In the immediate term, pricing is defined by the supply and demand of shares. I would suggest you look no further than Twitter's (NYSE:TWTR) IPO where the price soared thanks to the low supply of shares offered and sold. In the long run though, I believe TWTR will trade inline with its business fundamentals because when a stock is seen as overvalued, buying interest can disappear, more than making up for low supply. IBM's buyback, by cutting the supply of shares, could boost the price in the near term, but I believe a stock can stay disconnected from fundamentals for only so long as investors have no interest in buying a stock that they expect to lose money in. IBM's buyback may be a catalyst for the near-term investor, but I do not believe that cutting the supply of shares can override changing business fundamentals to impact long run returns.
Therefore, IBM has a cash flow problem with declining cash flows offsetting the company's extremely large buyback program. IBM has no growth and is in organic decline, which suggests future cash flow erosion that will drag down shares. To get a fair rate of return, IBM shares should fall by at least 6% even under an optimistic view of its business. With a more reasonable forecast of flat revenue growth, its stock has 20% of downside. Warren Buffett rarely invests in tech companies, and I believe he will grow to regret buying this one. IBM is a sell.

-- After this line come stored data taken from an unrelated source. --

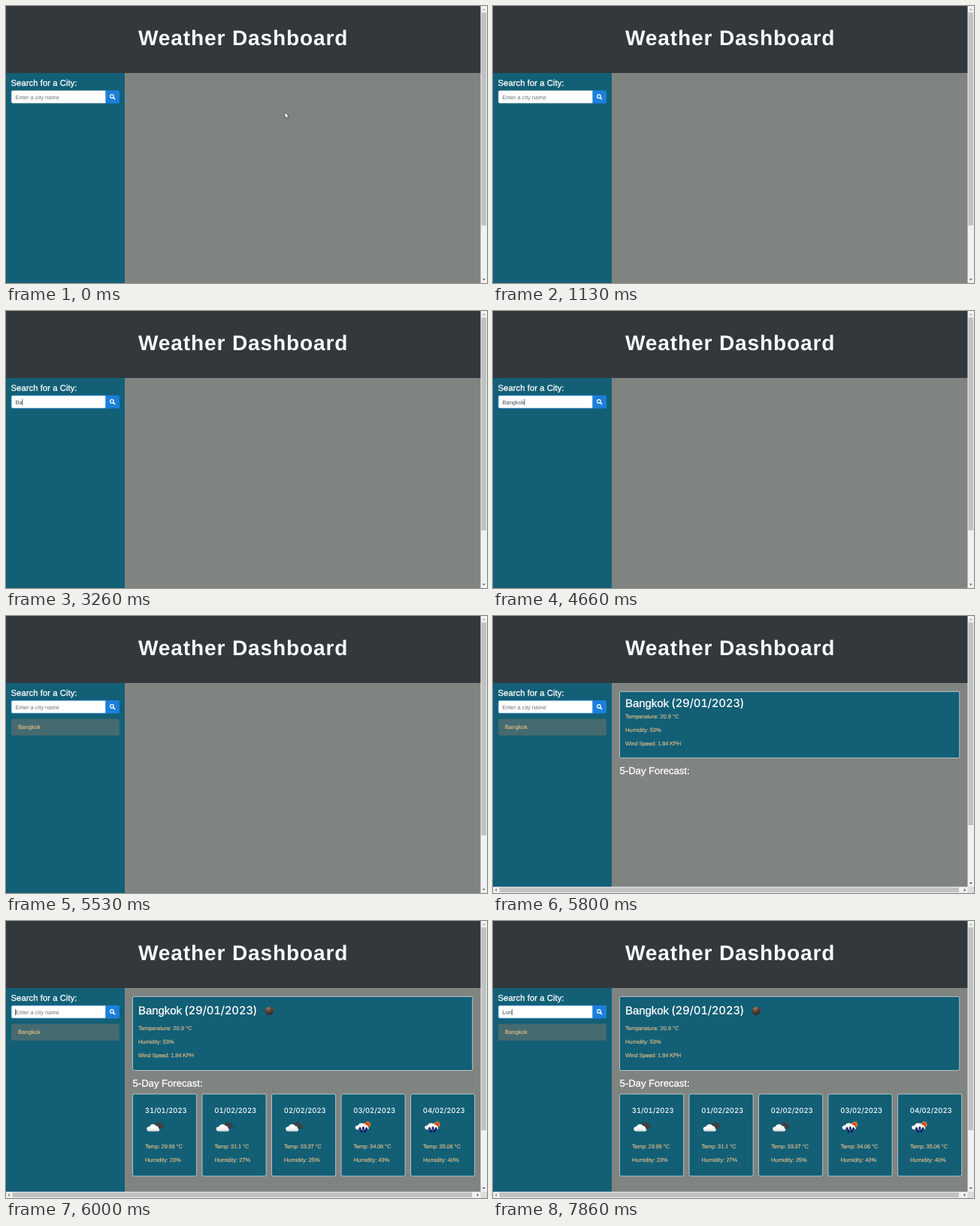
An HTML page that plays this animation: 640x368 px, repeating every 8000 ms.

```html
<!DOCTYPE html>
<html lang="en">
<head>
<meta charset="utf-8">
<title>Weather Dashboard</title>
<style>
  html, body { margin: 0; width: 100%; height: 100%; overflow: hidden; background: #7f8481; }
  svg { display: block; width: 100vw; height: 100vh; }
  text { font: 7.5px "Liberation Sans", Arial, sans-serif; text-rendering: geometricPrecision; white-space: pre; }
  .title { font-size: 28.1px; font-weight: 700; letter-spacing: .85px; fill: #f8f9fa; }
  .head { fill: #fff; stroke: #fff; stroke-width: .3px; }
  .date { font-family: Inter, sans-serif; font-weight: 500; font-variant-numeric: tabular-nums; fill: #fff; }
  .info { fill: #e9bf87; stroke: #e9bf87; stroke-width: .12px; }
  .panel { fill: #125f76; stroke: #e8f0f2; stroke-width: .65px; }
</style>
</head>
<body>
<svg viewBox="0 0 640 368" preserveAspectRatio="none">
  <defs>
    <radialGradient id="moon" cx=".4" cy=".15" r=".85">
      <stop offset="0" stop-color="#a87a68"/>
      <stop offset=".5" stop-color="#5a4238"/>
      <stop offset="1" stop-color="#2c2826"/>
    </radialGradient>
    <linearGradient id="puff" x2="0" y2="1">
      <stop offset=".45" stop-color="#fff"/>
      <stop offset="1" stop-color="#d9dbde"/>
    </linearGradient>
    <path id="cloud" d="M3.5 12.5a3.4 3.4 0 0 1 .2-6.8A5 5 0 0 1 12.8 4.800A3.1 3.1 0 0 1 16 8.200A2.300 2.300 0 0 1 15.600 12.500Z"/>
    <g id="cloudy">
      <use href="#cloud" transform="translate(7.500 -1.200) scale(.88 .85)" fill="#3e4043"/>
      <use href="#cloud" transform="translate(-.5 1.500) scale(1 .92)" fill="url(#puff)"/>
    </g>
    <g id="rain">
      <path d="M16 -1l1 2 2.200-.8-.4 2.300 2.200 1-2 1.300 1 2.100-2.400 0-.6 2.200-5-4 0-3.200 2.800-.8Z" fill="#f5a13c"/>
      <circle cx="16" cy="3.900" r="2.900" fill="#e8431f"/>
      <use href="#cloud" transform="translate(-.5 .2) scale(1.060 .86)" fill="url(#puff)"/>
      <g fill="#10176e">
        <path id="drop" d="M6 6.800q3.200 3.800 0 4.700q-3.200-.9 0-4.700Z"/>
        <use href="#drop" x="4.400" y="-.6"/>
        <use href="#drop" x="8.600" y=".4"/>
        <use href="#drop" x="2" y="3.600"/>
        <use href="#drop" x="6.400" y="3.400"/>
      </g>
    </g>
  </defs>

  <rect width="640" height="368" fill="#7f8481"/>
  <rect y="89" width="158" height="279" fill="#125f76"/>
  <rect width="632" height="89" fill="#33383c"/>
  <text class="title" x="176" y="52">Weather Dashboard</text>
  <text class="head" x="6.500" y="106" style="font-size:11.24px;letter-spacing:.07px">Search for a City:</text>

  <rect id="ring" x="5.900" y="111.100" width="127.500" height="19.500" rx="3" fill="#0f6288"/>
  <path d="M132 112h17q2 0 2 2v13.500q0 2-2 2h-17Z" fill="#1b80da"/>
  <path id="field" d="M132.200 112.400H9q-1.700 0-1.700 1.700v13.200q0 1.700 1.700 1.700h123.200Z" fill="#fff" stroke-width=".6"/>
  <g fill="none" stroke="#fff" stroke-linecap="round">
    <circle cx="140.900" cy="120" r="2.300" stroke-width="1.200"/>
    <path d="M142.800 121.900l1.900 1.900" stroke-width="1.500"/>
  </g>
  <text id="typed" x="12.500" y="123.700"></text>
  <rect id="caret" y="117" width=".8" height="8.400" fill="#33383d"/>

  <g id="history">
    <rect x="7" y="136.800" width="144" height="22" rx="2" fill="#456b70" stroke="#38646c" stroke-width=".6"/>
    <text class="info" x="16" y="150" style="letter-spacing:.1px">Bangkok</text>
  </g>

  <g id="today">
    <rect id="todayBox" class="panel" x="168.500" y="100.400" width="452.200" rx="2"/>
    <g id="heading">
      <text class="head" x="176" y="121" style="font-size:15px;letter-spacing:-.06px">Bangkok</text>
      <text class="date" x="237" y="121" style="font-size:15px;letter-spacing:-.28px">(29/01/2023)</text>
    </g>
    <g id="facts">
      <text class="info" x="176" y="135.700">Temperature: 20.9 °C</text>
      <text class="info" x="176" y="153.600" style="letter-spacing:-.06px">Humidity: 53%</text>
      <text class="info" x="176" y="171.500" style="letter-spacing:-.15px">Wind Speed: 1.84 KPH</text>
      <text class="head" x="168.500" y="210.200" style="font-size:13.100px">5-Day Forecast:</text>
    </g>
    <g id="moonIcon">
      <path d="M350 115.500q1.500-2 3.500-1.200q3 .2 3 2.400q1.500 2.300-1 3.600h-5Z" fill="#4d4c4b"/>
      <circle cx="350" cy="119.600" r="5.500" fill="url(#moon)"/>
    </g>
  </g>
  <g id="cards"></g>

  <g id="bars">
    <rect x="631.500" width="8.500" height="368" fill="#f1f1f1"/>
    <rect id="vThumb" x="632.500" y="8.500" width="6.500" fill="#c1c1c1"/>
    <path d="M633.800 5.500l2-2.200 2 2.200Z" fill="#a3a3a3"/>
    <path id="down" d="M633.800 -1l2 2.200 2-2.200Z" fill="#505050"/>
    <g id="hBar">
      <rect y="359.700" width="632" height="8.300" fill="#f1f1f1"/>
      <rect x="631.500" y="359.700" width="8.500" height="8.300" fill="#dcdcdc"/>
      <rect x="8.500" y="360.700" width="611.500" height="6.300" fill="#c1c1c1"/>
      <path d="M5 361.900l-2.200 2 2.200 2Z" fill="#707070"/>
      <path d="M626.700 361.900l2.200 2-2.200 2Z" fill="#505050"/>
    </g>
  </g>

  <path id="mouse" d="M0 0v8l1.900-1.700 1.300 2.900 1.300-.6-1.300-2.800h2.500Z" fill="#fff" stroke="#222" stroke-width=".6"/>
</svg>
<script>
const LOOP = 8000;
const FOCUS = 1660, SEARCH = 5530, RESULT = 5800, FORECAST = 5860;
const $ = id => document.getElementById(id);

// [time, field text, caret visible]
const field = [
  [0, "", 0], [FOCUS, "", 1], [2200, "", 0], [2730, "", 1],
  [2930, "B", 1], [3260, "Ba", 1], [3460, "Ban", 1], [3660, "Bang", 1], [4200, "Bang", 0],
  [4260, "Bangk", 1], [4460, "Bangko", 1], [4660, "Bangkok", 1], [5330, "Bangkok", 0],
  [SEARCH, "", 0], [FORECAST, "", 1], [6400, "", 0], [6930, "", 1],
  [7400, "L", 1], [7600, "Lo", 1], [7860, "Lon", 1]
];

// [date, temperature, humidity, icon, icon load time]
const days = [
  ["31/01/2023", "29.99", 23, "cloudy", 5930],
  ["01/02/2023", "31.1", 27, "cloudy", 5930],
  ["02/02/2023", "33.37", 25, "cloudy", 5930],
  ["03/02/2023", "34.06", 43, "rain", 6000],
  ["04/02/2023", "35.06", 40, "rain", 6000]
];

$("cards").innerHTML = days.map(([date, temp, humidity, icon], i) => `
  <g transform="translate(${168.5 + i * 92.5} 229.9)">
    <rect class="panel" width="85.1" height="109" rx="2"/>
    <text class="date" x="16.3" y="24.8" style="font-size:9.37px;letter-spacing:.04px">${date}</text>
    <use class="icon" href="#${icon}" x="19" y="36.5"/>
    <text class="info" x="16.5" y="72.1" style="letter-spacing:-.15px">Temp: ${temp} °C</text>
    <text class="info" x="16.5" y="90" style="letter-spacing:-.06px">Humidity: ${humidity}%</text>
  </g>`).join("");
const icons = [...document.querySelectorAll(".icon")];

const show = (el, on) => el.setAttribute("visibility", on ? "inherit" : "hidden");
const shift = (el, x, y) => el.setAttribute("transform", `translate(${x} ${y})`);

function drawField(t) {
  const [, text, caretOn] = field.findLast(step => step[0] <= t);
  const typed = $("typed");
  typed.textContent = text || "Enter a city name";
  typed.setAttribute("fill", text ? "#495057" : "#6c757d");
  $("caret").setAttribute("x", 12.3 + (text ? typed.getComputedTextLength() : 0));
  show($("caret"), caretOn);
  show($("ring"), t >= FOCUS);
  $("field").setAttribute("stroke", t >= FOCUS ? "#80bdff" : "#ced4da");
}

function drawMouse(t) {
  const step = t < 60 ? 0 : Math.min(13, 1 + Math.floor((t - 60) / 66.6));
  const p = step / 13, k = p * p * (3 - 2 * p);
  const x = 371 - 265 * k;
  shift($("mouse"), x, 141 - 20 * k);
  show($("mouse"), x > 132);
}

function drawResults(t) {
  const found = t >= RESULT, full = t >= FORECAST;
  show($("history"), t >= SEARCH);
  show($("today"), found);
  show($("moonIcon"), full);
  show($("cards"), full);
  $("todayBox").setAttribute("height", full ? 98.1 : 88.2);
  shift($("heading"), 0, full ? 3.4 : 0);
  shift($("facts"), 0, full ? 9.6 : 0);
  icons.forEach((icon, i) => show(icon, full && t >= days[i][4]));

  show($("hBar"), found);
  $("vThumb").setAttribute("height", found ? 269.5 : 283);
  shift($("down"), 0, found ? 355 : 363.4);
}

function draw(t) {
  drawField(t);
  drawMouse(t);
  drawResults(t);
}

const start = performance.now();
function tick() {
  draw((performance.now() - start) % LOOP);
  requestAnimationFrame(tick);
}
tick();
</script>
</body>
</html>
```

Disclosure: I have no positions in any stocks mentioned, and no plans to initiate any positions within the next 72 hours. I wrote this article myself, and it expresses my own opinions. I am not receiving compensation for it (other than from Seeking Alpha). I have no business relationship with any company whose stock is mentioned in this article.